(Saved entries)

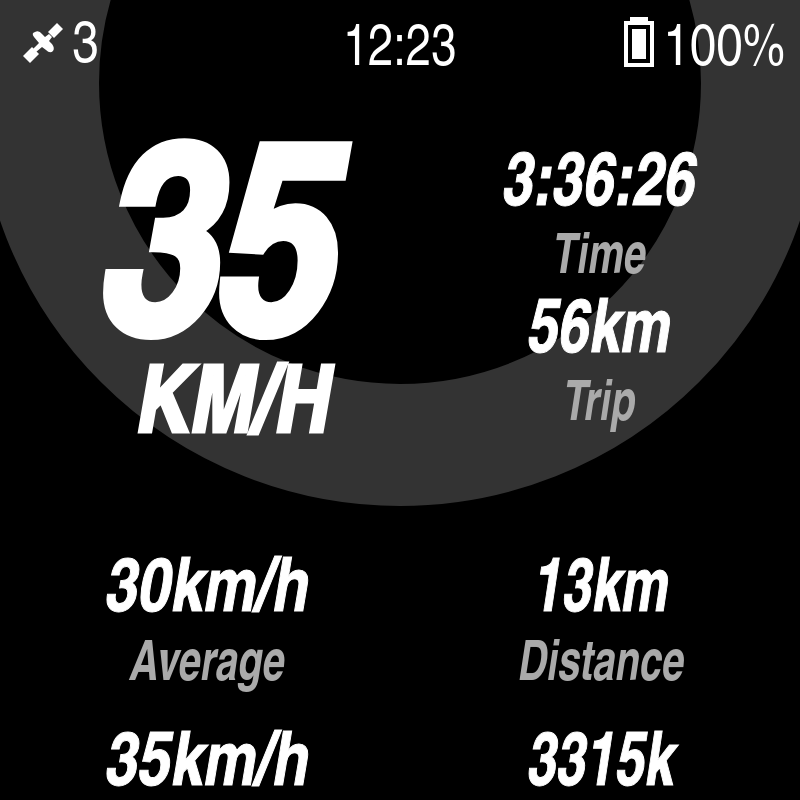
<!DOCTYPE html>
<html lang="en">
<head>
<meta charset="utf-8">
<title>Ride computer</title>
<style>
:root {
  --background: #000;
  --ring: #333;
  --text: #fff;
  --label: #aaa;
}
* { box-sizing: border-box; margin: 0; padding: 0; }
html, body { width: 800px; height: 800px; overflow: hidden; background: var(--background); }
.screen {
  position: relative;
  width: 800px;
  height: 800px;
  overflow: hidden;
  color: var(--text);
  font-family: "TeX Gyre Heros Cn", "Roboto", sans-serif;
}
.ring { position: absolute; inset: 0; }
.status, .ride, .stats { position: relative; }

/* Each line of type sits with its baseline on the bottom edge of its row */
.line { display: block; line-height: 0; white-space: nowrap; text-align: center; }
.line::before { content: ""; display: inline-block; width: 0; height: var(--row); }

.status {
  display: grid;
  grid-template-columns: 1fr auto 1fr;
  align-items: start;
  height: 126px;
  padding: 0 15px 0 21px;
  --row: 65px;
  font-size: 58px;
}
.satellites, .battery { display: flex; align-items: flex-start; }
.satellites { gap: 7px; --row: 62px; }
.satellites svg { margin-top: 21px; }
.battery { justify-content: flex-end; gap: 9px; }
.battery svg { margin-top: 17px; }
.clock { transform: translateX(-3px) scaleX(.95); }

.ride {
  display: grid;
  grid-template-columns: 366px 366px;
  height: 380px;
  margin-left: 50px;
  font-weight: 700;
  font-style: italic;
}
.speed-value {
  --row: 205px;
  margin-left: -32px;
  font-size: 266px;
  letter-spacing: -5px;
  -webkit-text-stroke: 8px var(--text);
}
.speed-unit {
  --row: 101px;
  font-size: 93px;
  -webkit-text-stroke: 3px var(--text);
}

.stats {
  display: grid;
  grid-template-columns: 394px 394px;
  margin-left: 10px;
  font-weight: 700;
  font-style: italic;
}
.value {
  --row: 79px;
  font-size: 75px;
  -webkit-text-stroke: 1px var(--text);
  transform: scaleX(var(--fit, .91));
}
.label {
  --row: 68px;
  color: var(--label);
  font-size: 56px;
  transform: scaleX(.87);
}
.stats .value { --row: 105px; }
.stats .label { --row: 69px; }
.speed-rate { --fit: .96; }
.narrow { --fit: .86; }
</style>
</head>
<body>
<main class="screen">
  <svg class="ring" width="800" height="800" viewBox="0 0 800 800" aria-hidden="true">
    <circle cx="400" cy="83" r="362" fill="none" stroke="var(--ring)" stroke-width="122"/>
  </svg>

  <header class="status">
    <div class="satellites">
      <svg width="44" height="44" viewBox="0 0 44 44" fill="var(--text)" role="img" aria-label="Satellites">
        <polygon points="27,11 36,2 42,8 33,17"/>
        <polygon points="2,35 11,26 18,33 9,42"/>
        <path d="M13 16Q10 12 14 11Q18 9 21 13L24 16L28 13L31 16L28 20L31 23Q34 27 32 30Q29 33 25 29L21 26L15 31L12 28L18 22Z"/>
      </svg>
      <span class="line">3</span>
    </div>
    <time class="line clock">12:23</time>
    <div class="battery">
      <svg width="30" height="50" viewBox="0 0 30 50" fill="var(--text)" role="img" aria-label="Battery">
        <rect x="6" y="0" width="18" height="5"/>
        <rect x="2" y="6" width="26" height="42" fill="none" stroke="var(--text)" stroke-width="4"/>
        <rect x="8" y="12" width="14" height="30"/>
      </svg>
      <span class="line">100%</span>
    </div>
  </header>

  <section class="ride">
    <div class="speed">
      <strong class="line speed-value">35</strong>
      <span class="line speed-unit">KM/H</span>
    </div>
    <div class="trip">
      <span class="line value">3:36:26</span>
      <span class="line label">Time</span>
      <span class="line value">56km</span>
      <span class="line label">Trip</span>
    </div>
  </section>

  <section class="stats">
    <div class="stat">
      <span class="line value speed-rate">30km/h</span>
      <span class="line label">Average</span>
    </div>
    <div class="stat">
      <span class="line value narrow">13km</span>
      <span class="line label">Distance</span>
    </div>
    <div class="stat">
      <span class="line value speed-rate">35km/h</span>
    </div>
    <div class="stat">
      <span class="line value narrow">3315k</span>
    </div>
  </section>
</main>
</body>
</html>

-- WHAT YOU NEED TO DO --
Your answer must be an exact copy of every entry, with the pictures left out.

-- ANSWER SPACE --
<!DOCTYPE html>
<html lang="en">
<head>
<meta charset="utf-8">
<title>Ride computer</title>
<style>
:root {
  --background: #000;
  --ring: #333;
  --text: #fff;
  --label: #aaa;
}
* { box-sizing: border-box; margin: 0; padding: 0; }
html, body { width: 800px; height: 800px; overflow: hidden; background: var(--background); }
.screen {
  position: relative;
  width: 800px;
  height: 800px;
  overflow: hidden;
  color: var(--text);
  font-family: "TeX Gyre Heros Cn", "Roboto", sans-serif;
}
.ring { position: absolute; inset: 0; }
.status, .ride, .stats { position: relative; }

/* Each line of type sits with its baseline on the bottom edge of its row */
.line { display: block; line-height: 0; white-space: nowrap; text-align: center; }
.line::before { content: ""; display: inline-block; width: 0; height: var(--row); }

.status {
  display: grid;
  grid-template-columns: 1fr auto 1fr;
  align-items: start;
  height: 126px;
  padding: 0 15px 0 21px;
  --row: 65px;
  font-size: 58px;
}
.satellites, .battery { display: flex; align-items: flex-start; }
.satellites { gap: 7px; --row: 62px; }
.satellites svg { margin-top: 21px; }
.battery { justify-content: flex-end; gap: 9px; }
.battery svg { margin-top: 17px; }
.clock { transform: translateX(-3px) scaleX(.95); }

.ride {
  display: grid;
  grid-template-columns: 366px 366px;
  height: 380px;
  margin-left: 50px;
  font-weight: 700;
  font-style: italic;
}
.speed-value {
  --row: 205px;
  margin-left: -32px;
  font-size: 266px;
  letter-spacing: -5px;
  -webkit-text-stroke: 8px var(--text);
}
.speed-unit {
  --row: 101px;
  font-size: 93px;
  -webkit-text-stroke: 3px var(--text);
}

.stats {
  display: grid;
  grid-template-columns: 394px 394px;
  margin-left: 10px;
  font-weight: 700;
  font-style: italic;
}
.value {
  --row: 79px;
  font-size: 75px;
  -webkit-text-stroke: 1px var(--text);
  transform: scaleX(var(--fit, .91));
}
.label {
  --row: 68px;
  color: var(--label);
  font-size: 56px;
  transform: scaleX(.87);
}
.stats .value { --row: 105px; }
.stats .label { --row: 69px; }
.speed-rate { --fit: .96; }
.narrow { --fit: .86; }
</style>
</head>
<body>
<main class="screen">
  <svg class="ring" width="800" height="800" viewBox="0 0 800 800" aria-hidden="true">
    <circle cx="400" cy="83" r="362" fill="none" stroke="var(--ring)" stroke-width="122"/>
  </svg>

  <header class="status">
    <div class="satellites">
      <svg width="44" height="44" viewBox="0 0 44 44" fill="var(--text)" role="img" aria-label="Satellites">
        <polygon points="27,11 36,2 42,8 33,17"/>
        <polygon points="2,35 11,26 18,33 9,42"/>
        <path d="M13 16Q10 12 14 11Q18 9 21 13L24 16L28 13L31 16L28 20L31 23Q34 27 32 30Q29 33 25 29L21 26L15 31L12 28L18 22Z"/>
      </svg>
      <span class="line">3</span>
    </div>
    <time class="line clock">12:23</time>
    <div class="battery">
      <svg width="30" height="50" viewBox="0 0 30 50" fill="var(--text)" role="img" aria-label="Battery">
        <rect x="6" y="0" width="18" height="5"/>
        <rect x="2" y="6" width="26" height="42" fill="none" stroke="var(--text)" stroke-width="4"/>
        <rect x="8" y="12" width="14" height="30"/>
      </svg>
      <span class="line">100%</span>
    </div>
  </header>

  <section class="ride">
    <div class="speed">
      <strong class="line speed-value">35</strong>
      <span class="line speed-unit">KM/H</span>
    </div>
    <div class="trip">
      <span class="line value">3:36:26</span>
      <span class="line label">Time</span>
      <span class="line value">56km</span>
      <span class="line label">Trip</span>
    </div>
  </section>

  <section class="stats">
    <div class="stat">
      <span class="line value speed-rate">30km/h</span>
      <span class="line label">Average</span>
    </div>
    <div class="stat">
      <span class="line value narrow">13km</span>
      <span class="line label">Distance</span>
    </div>
    <div class="stat">
      <span class="line value speed-rate">35km/h</span>
    </div>
    <div class="stat">
      <span class="line value narrow">3315k</span>
    </div>
  </section>
</main>
</body>
</html>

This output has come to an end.